Lee was born Stanley Lieber in New York City in 1922, and as a teenager during the depression, he worked odd jobs to help his cash-strapped parents. One of these jobs was as a gofer for Timely Publications, where Lee met Joe Simon and Jack Kirby, the creators of Captain America. Lee learned everything he could from the duo, and when Simon and Kirby were let go from the company, Lee took over their jobs editing Timely’s comics. He was 18. Lee took a break from Timely to enlist during WWII, serving in the signal corps before eventually becoming a writer for the Training Films Division, making him only one of nine servicemen with the classification “playwright.” Upon returning from the war, he married Joan Clayton Boocock, who he remained with for over 70 years. The two had a daughter, Joan Celia, in 1950. In 1953, a second daughter, Jan, died after only three days.

Lee continued to run Timely’s comics department through the 1950s, simply producing whatever stories he was assigned. Westerns, horror, crime—at the time, there were a number of genres competing with superheroes on more or less equal footing, and Lee wrote for them all. But in 1961, Lee’s wife suggested that rather than writing simply to please his boss, he try telling stories his own way. Taking inspriation from Detective Comics’ hit Justice League, Lee came up with his own superhero team: The Fantastic Four. The title was successful enough that Lee launched one hit superhero title after another in its wake, and gave the company a new name: Marvel.

In 1972, Lee stepped back from his prolific writing duties to serve as publisher of Marvel.

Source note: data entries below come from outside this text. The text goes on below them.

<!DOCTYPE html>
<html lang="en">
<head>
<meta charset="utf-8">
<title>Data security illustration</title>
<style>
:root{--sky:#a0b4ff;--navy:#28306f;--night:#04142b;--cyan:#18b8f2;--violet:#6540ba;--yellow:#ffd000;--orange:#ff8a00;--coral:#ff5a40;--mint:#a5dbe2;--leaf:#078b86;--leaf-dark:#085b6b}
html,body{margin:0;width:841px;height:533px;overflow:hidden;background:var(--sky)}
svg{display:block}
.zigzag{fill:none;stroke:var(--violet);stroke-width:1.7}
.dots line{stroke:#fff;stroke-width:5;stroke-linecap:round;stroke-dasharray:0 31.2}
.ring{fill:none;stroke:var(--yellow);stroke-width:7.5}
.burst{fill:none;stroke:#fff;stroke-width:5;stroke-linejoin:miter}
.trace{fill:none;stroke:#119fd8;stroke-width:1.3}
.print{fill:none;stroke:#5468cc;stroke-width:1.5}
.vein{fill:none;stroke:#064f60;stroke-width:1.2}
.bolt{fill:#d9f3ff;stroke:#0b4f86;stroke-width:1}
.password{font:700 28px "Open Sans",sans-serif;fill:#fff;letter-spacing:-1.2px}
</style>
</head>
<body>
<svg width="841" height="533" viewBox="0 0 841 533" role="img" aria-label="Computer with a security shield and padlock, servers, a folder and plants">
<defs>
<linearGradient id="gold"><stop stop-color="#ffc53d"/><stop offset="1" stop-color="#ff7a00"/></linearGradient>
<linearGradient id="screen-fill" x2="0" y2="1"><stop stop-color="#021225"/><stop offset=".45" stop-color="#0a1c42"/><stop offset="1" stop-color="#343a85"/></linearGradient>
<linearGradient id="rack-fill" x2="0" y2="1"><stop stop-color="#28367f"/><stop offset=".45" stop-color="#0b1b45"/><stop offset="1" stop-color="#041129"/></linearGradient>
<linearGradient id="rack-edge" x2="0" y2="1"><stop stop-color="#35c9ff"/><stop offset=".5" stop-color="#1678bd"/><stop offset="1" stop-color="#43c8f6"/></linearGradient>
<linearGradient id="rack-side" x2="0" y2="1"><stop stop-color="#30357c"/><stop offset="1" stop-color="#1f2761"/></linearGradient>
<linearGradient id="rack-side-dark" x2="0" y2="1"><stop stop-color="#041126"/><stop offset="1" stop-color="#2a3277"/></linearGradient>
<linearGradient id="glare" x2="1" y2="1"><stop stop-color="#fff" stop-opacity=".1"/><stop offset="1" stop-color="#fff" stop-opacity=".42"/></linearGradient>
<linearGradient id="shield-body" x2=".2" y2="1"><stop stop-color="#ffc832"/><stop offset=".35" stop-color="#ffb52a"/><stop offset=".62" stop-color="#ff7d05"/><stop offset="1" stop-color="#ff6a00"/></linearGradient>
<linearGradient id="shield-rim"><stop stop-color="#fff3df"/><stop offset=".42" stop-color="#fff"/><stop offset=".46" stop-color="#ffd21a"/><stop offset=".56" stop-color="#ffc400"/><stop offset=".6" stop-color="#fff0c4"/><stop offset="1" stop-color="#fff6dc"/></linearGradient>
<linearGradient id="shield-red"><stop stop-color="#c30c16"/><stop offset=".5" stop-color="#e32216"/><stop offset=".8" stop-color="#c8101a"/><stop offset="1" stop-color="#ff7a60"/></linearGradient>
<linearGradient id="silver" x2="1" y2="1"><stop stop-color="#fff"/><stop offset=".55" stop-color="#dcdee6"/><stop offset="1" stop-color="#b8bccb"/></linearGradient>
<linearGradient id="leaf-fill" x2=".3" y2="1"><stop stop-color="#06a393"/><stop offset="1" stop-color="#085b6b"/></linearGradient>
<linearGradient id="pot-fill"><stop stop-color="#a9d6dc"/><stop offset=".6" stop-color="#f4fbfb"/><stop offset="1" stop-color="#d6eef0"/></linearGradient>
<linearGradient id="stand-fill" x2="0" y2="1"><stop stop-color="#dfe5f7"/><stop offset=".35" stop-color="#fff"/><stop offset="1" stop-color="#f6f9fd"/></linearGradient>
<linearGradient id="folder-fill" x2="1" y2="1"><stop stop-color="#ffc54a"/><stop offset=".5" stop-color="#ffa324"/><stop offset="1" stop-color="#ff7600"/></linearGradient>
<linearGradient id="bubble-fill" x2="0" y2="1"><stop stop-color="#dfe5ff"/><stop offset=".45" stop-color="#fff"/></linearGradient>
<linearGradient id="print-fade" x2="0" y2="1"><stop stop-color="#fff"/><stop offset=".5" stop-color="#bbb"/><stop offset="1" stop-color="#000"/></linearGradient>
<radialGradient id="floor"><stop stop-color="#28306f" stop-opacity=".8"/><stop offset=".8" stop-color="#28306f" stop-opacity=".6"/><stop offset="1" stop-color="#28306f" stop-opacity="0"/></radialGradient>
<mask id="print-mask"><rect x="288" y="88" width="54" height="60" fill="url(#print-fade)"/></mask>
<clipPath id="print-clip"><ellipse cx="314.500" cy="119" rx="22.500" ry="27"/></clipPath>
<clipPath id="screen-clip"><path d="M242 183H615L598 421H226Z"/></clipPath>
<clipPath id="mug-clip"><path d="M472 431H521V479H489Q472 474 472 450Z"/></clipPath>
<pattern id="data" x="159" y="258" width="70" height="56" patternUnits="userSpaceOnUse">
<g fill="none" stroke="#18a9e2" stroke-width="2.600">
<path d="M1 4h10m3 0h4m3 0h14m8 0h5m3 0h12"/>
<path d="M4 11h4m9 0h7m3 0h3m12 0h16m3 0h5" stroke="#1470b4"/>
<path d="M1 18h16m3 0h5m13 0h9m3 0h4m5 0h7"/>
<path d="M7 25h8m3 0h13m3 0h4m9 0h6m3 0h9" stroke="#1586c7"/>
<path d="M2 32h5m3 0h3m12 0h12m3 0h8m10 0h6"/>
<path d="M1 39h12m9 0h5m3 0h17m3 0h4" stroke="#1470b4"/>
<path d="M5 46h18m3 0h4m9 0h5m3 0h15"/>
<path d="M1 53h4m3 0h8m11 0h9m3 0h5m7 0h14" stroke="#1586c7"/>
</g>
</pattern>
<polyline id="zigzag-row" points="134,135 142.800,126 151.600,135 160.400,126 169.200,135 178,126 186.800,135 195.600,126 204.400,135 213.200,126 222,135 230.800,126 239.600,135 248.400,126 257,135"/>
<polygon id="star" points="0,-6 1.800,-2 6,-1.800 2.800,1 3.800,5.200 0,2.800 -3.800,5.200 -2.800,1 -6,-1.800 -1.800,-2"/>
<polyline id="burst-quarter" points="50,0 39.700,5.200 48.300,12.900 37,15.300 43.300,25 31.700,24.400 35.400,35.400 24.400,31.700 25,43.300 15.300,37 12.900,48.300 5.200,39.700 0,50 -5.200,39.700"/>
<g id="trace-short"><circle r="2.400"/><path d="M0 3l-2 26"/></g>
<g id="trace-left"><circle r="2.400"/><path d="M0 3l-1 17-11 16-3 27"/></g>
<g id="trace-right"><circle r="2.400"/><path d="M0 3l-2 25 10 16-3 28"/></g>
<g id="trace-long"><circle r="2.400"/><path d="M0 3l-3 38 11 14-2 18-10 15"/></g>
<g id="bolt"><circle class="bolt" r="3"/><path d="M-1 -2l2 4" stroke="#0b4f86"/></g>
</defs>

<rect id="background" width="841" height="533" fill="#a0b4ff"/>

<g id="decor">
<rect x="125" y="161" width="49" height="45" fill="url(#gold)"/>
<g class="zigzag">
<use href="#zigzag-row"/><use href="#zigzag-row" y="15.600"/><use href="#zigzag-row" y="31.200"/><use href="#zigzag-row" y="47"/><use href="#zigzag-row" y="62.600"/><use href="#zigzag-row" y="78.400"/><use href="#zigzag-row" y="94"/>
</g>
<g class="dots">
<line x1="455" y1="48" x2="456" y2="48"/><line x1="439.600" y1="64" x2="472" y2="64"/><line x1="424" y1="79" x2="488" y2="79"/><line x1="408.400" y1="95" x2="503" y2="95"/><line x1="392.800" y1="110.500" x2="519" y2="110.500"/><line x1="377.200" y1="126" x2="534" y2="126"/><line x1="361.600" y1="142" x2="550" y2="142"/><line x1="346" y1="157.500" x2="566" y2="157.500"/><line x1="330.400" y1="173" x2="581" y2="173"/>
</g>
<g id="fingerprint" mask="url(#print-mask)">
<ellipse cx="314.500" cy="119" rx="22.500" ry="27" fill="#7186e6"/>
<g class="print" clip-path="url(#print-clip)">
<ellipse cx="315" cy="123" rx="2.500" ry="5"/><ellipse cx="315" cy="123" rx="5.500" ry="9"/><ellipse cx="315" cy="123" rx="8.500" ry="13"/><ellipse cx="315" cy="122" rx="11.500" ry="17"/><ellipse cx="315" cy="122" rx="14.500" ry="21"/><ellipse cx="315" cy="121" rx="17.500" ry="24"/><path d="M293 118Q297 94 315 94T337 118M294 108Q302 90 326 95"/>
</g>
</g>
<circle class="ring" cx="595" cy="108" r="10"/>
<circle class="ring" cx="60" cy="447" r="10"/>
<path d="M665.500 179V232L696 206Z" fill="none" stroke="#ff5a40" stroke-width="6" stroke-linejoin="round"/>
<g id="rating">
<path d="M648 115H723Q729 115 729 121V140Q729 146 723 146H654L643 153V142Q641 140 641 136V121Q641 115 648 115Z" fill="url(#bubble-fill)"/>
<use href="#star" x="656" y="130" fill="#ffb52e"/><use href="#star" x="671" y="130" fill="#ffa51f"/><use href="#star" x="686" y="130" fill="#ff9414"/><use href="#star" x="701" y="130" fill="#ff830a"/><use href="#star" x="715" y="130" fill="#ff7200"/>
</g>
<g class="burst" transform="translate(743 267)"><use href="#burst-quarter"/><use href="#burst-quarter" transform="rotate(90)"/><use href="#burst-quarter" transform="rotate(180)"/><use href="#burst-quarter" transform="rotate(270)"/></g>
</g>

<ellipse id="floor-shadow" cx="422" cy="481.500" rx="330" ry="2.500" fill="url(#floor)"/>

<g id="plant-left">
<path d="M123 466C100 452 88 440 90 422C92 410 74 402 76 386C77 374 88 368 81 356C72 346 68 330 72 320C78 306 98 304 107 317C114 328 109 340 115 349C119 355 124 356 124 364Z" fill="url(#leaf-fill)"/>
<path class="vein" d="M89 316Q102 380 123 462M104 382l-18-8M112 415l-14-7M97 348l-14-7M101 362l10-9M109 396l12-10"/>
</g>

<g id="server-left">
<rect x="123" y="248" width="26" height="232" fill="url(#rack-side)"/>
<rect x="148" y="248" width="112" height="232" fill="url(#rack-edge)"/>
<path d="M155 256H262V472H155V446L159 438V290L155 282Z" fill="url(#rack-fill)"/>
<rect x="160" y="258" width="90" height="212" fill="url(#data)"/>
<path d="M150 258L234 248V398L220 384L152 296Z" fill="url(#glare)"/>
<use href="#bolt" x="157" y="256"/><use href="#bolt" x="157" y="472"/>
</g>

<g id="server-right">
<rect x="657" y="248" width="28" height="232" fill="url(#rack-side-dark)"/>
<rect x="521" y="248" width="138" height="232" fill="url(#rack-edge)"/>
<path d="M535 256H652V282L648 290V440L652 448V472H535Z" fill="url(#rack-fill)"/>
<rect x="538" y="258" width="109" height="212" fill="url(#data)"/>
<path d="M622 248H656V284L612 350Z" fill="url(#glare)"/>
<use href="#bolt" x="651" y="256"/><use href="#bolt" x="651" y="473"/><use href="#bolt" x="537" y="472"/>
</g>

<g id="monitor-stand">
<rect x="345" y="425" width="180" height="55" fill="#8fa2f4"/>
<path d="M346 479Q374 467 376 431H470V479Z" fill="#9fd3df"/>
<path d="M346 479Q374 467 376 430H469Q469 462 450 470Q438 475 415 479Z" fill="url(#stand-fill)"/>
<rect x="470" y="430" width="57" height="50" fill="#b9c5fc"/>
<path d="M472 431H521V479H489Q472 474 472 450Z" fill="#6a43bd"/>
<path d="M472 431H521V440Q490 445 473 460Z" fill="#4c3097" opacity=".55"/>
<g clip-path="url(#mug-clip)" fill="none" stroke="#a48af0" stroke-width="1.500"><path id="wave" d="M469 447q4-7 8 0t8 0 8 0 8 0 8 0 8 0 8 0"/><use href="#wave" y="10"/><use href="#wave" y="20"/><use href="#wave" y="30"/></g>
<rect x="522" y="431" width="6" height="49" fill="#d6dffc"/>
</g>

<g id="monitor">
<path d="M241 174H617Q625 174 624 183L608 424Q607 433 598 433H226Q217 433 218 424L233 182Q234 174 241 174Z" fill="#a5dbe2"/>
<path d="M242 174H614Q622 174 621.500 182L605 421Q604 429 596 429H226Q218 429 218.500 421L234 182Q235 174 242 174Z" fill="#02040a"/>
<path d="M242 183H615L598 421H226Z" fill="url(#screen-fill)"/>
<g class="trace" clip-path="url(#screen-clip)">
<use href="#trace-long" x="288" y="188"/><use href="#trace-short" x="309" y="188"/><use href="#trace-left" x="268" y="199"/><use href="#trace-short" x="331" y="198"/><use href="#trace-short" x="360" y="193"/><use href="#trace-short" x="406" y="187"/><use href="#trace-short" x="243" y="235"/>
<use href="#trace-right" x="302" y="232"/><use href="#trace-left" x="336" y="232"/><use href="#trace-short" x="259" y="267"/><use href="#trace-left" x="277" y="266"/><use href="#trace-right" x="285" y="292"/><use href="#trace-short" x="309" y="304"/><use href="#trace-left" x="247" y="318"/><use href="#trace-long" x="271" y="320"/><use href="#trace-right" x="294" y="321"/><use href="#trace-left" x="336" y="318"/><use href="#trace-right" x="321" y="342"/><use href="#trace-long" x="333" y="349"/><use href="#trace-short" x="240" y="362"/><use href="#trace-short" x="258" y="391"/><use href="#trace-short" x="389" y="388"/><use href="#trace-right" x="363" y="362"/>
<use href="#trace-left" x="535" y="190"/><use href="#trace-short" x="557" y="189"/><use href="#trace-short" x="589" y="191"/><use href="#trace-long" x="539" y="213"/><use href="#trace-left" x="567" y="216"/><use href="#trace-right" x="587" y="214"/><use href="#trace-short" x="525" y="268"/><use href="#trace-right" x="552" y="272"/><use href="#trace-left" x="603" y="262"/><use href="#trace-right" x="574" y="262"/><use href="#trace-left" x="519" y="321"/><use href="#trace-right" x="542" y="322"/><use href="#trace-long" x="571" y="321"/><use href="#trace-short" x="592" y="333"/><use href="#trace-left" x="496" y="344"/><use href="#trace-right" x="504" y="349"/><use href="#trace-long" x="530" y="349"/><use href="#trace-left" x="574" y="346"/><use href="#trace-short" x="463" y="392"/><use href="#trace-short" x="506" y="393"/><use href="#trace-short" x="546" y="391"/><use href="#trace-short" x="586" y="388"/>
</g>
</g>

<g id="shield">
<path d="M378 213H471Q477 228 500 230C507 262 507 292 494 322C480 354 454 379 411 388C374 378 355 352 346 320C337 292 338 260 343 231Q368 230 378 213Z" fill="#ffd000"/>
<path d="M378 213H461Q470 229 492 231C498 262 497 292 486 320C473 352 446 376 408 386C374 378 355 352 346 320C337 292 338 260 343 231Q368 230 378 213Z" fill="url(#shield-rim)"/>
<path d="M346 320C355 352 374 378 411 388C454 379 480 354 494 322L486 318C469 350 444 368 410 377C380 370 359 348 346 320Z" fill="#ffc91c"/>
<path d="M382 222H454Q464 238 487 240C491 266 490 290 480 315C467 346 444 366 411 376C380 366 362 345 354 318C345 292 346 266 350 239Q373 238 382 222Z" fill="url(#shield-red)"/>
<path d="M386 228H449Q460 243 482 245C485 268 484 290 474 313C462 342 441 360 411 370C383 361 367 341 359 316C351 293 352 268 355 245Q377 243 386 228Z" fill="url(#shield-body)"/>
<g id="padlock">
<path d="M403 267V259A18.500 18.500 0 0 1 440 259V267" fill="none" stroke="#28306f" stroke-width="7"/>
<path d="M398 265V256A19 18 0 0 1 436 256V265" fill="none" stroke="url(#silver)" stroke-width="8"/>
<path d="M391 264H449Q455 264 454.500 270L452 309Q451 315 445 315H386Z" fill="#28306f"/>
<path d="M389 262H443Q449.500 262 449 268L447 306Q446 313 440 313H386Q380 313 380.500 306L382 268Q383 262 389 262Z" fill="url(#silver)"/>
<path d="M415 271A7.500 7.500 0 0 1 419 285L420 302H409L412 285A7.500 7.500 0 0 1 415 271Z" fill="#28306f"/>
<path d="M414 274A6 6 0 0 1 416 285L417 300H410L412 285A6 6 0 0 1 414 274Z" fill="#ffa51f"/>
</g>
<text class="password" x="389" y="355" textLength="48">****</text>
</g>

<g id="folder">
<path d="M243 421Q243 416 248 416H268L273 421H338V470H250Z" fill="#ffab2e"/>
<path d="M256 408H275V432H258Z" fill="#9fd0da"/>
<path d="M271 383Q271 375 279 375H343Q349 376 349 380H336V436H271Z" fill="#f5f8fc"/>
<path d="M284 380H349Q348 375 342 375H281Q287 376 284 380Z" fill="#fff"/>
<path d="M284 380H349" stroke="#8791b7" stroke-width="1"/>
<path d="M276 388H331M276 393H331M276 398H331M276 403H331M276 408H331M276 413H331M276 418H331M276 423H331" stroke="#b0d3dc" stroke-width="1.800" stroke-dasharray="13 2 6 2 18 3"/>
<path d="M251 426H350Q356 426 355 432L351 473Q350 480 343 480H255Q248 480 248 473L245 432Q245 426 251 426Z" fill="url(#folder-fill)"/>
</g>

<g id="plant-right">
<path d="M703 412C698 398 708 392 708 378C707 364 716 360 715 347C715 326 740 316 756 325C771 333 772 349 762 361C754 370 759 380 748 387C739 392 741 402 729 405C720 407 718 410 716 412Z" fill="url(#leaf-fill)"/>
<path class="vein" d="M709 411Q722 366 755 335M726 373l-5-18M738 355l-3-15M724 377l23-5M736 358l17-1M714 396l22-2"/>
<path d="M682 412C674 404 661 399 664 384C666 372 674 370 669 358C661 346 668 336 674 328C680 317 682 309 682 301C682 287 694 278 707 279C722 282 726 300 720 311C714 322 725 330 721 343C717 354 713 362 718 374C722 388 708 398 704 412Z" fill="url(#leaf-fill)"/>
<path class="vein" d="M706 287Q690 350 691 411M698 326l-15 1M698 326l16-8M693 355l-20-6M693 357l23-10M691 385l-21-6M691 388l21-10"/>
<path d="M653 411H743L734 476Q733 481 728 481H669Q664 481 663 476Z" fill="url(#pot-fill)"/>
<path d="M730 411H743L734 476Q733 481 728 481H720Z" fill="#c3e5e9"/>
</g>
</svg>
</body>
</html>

In that role, he continued shepherding ideas and tirelessly promoting the company, and comic books in general, and narrating Spider-Man and Hulk animated series in the early ‘80s. But in 1996, with comic sales in a slump, and the company’s finances overextended with investments in other entertainment properties, Marvel went bankrupt, and Lee was pushed out.

Tributes to Lee have begun pouring in on social media—many of them from people whose careers he helped advance, either at Marvel Comics or its film counterpart at Marvel Studios.